--- EXERCISE OBJECTIVE ---
Records follow. Pull out every line that contains "label".

--- THE DATA ---
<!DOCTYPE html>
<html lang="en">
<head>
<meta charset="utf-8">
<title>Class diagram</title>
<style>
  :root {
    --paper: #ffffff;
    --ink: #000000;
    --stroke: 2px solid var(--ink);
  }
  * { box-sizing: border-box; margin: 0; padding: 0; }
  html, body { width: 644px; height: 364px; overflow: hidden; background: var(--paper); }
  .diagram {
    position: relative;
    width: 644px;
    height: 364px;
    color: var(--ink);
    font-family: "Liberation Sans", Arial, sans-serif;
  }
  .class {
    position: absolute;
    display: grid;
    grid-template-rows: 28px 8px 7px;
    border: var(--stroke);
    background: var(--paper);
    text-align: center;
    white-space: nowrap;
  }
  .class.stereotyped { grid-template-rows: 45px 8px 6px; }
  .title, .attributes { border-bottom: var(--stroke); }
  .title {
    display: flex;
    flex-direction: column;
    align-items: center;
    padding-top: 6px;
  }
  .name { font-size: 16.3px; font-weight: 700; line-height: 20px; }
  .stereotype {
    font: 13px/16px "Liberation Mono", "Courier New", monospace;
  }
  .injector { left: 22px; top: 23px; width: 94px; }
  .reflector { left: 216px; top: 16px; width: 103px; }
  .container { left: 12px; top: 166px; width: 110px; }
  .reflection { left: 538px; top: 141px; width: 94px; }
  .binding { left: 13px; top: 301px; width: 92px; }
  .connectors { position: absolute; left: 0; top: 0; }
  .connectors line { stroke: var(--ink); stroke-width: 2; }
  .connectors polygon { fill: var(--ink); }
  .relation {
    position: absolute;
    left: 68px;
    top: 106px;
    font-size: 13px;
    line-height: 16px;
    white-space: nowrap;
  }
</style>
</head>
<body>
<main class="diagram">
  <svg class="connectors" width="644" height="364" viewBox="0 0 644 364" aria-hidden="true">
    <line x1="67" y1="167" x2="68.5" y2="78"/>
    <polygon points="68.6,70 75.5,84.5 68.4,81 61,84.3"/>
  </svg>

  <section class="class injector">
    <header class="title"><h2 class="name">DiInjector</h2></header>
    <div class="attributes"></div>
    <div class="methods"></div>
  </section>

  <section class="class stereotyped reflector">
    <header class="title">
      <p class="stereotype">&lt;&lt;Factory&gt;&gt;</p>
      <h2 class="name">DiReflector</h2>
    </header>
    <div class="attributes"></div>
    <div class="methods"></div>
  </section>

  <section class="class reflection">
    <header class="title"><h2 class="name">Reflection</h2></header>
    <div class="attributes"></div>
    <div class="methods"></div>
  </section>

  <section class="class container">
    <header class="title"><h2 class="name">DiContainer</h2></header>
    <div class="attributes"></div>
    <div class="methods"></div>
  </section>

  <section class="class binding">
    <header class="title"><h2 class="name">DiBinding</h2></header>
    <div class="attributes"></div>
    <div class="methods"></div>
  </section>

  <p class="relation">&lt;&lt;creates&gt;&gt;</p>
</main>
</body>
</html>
==
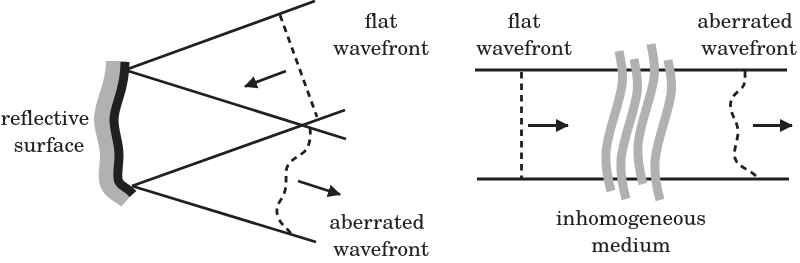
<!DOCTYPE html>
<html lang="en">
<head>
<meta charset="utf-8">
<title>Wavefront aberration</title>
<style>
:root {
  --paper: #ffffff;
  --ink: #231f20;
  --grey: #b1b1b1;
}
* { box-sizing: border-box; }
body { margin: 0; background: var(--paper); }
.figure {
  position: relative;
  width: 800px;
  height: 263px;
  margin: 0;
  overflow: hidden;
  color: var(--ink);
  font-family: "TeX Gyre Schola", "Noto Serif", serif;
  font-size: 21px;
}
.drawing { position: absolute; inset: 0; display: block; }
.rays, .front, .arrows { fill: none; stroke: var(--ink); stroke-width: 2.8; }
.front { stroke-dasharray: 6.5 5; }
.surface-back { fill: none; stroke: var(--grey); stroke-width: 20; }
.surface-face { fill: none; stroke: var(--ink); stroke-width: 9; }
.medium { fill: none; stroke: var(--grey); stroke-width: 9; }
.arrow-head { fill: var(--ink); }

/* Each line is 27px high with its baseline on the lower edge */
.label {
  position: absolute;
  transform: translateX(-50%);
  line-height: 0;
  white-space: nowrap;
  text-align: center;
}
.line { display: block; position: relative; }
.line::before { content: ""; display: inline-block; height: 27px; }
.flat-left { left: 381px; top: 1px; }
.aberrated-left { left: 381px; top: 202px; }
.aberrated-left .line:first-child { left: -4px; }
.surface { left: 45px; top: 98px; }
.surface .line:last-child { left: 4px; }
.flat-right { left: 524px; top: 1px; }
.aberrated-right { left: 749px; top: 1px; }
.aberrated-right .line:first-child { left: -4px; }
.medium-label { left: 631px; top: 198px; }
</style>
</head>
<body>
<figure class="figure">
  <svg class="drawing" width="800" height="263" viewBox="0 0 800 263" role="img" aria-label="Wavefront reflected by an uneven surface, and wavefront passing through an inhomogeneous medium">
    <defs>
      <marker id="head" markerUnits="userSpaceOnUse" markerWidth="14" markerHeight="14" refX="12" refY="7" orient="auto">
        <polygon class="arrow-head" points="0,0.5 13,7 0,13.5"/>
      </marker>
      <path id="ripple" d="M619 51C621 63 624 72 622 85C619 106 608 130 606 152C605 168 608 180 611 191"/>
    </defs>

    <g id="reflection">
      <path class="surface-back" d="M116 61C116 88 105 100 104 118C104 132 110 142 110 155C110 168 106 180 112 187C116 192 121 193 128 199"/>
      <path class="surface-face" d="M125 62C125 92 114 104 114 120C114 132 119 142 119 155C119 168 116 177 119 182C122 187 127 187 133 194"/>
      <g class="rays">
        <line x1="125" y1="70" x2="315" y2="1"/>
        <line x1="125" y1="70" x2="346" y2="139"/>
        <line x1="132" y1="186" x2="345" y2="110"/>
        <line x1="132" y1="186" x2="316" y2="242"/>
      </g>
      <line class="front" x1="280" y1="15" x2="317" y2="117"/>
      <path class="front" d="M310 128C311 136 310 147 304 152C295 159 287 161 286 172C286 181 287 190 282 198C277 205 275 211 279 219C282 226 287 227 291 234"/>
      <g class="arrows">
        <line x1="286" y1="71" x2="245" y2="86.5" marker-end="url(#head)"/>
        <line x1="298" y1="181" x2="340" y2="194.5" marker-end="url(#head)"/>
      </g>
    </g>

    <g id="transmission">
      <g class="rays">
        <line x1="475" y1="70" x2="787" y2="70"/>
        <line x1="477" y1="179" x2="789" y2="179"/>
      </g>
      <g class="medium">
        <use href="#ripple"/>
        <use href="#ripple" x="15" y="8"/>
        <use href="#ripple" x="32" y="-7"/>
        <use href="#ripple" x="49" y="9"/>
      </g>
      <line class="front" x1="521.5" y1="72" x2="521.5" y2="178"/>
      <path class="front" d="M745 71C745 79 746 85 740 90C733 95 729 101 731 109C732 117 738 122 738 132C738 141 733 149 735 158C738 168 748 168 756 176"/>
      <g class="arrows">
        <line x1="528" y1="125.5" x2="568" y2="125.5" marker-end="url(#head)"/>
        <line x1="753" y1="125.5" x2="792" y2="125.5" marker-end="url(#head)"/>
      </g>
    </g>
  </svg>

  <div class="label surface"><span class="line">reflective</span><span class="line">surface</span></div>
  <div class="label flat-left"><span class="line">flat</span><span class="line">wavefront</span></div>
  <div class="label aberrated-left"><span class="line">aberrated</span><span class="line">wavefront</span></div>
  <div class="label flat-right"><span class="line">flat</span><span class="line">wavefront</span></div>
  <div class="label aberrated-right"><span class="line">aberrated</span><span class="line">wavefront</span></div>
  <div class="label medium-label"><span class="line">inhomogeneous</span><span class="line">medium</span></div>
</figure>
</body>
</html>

--- SOLUTION FOR THIS PROBLEM ---
.label {
.medium-label { left: 631px; top: 198px; }
  <svg class="drawing" width="800" height="263" viewBox="0 0 800 263" role="img" aria-label="Wavefront reflected by an uneven surface, and wavefront passing through an inhomogeneous medium">
  <div class="label surface"><span class="line">reflective</span><span class="line">surface</span></div>
  <div class="label flat-left"><span class="line">flat</span><span class="line">wavefront</span></div>
  <div class="label aberrated-left"><span class="line">aberrated</span><span class="line">wavefront</span></div>
  <div class="label flat-right"><span class="line">flat</span><span class="line">wavefront</span></div>
  <div class="label aberrated-right"><span class="line">aberrated</span><span class="line">wavefront</span></div>
  <div class="label medium-label"><span class="line">inhomogeneous</span><span class="line">medium</span></div>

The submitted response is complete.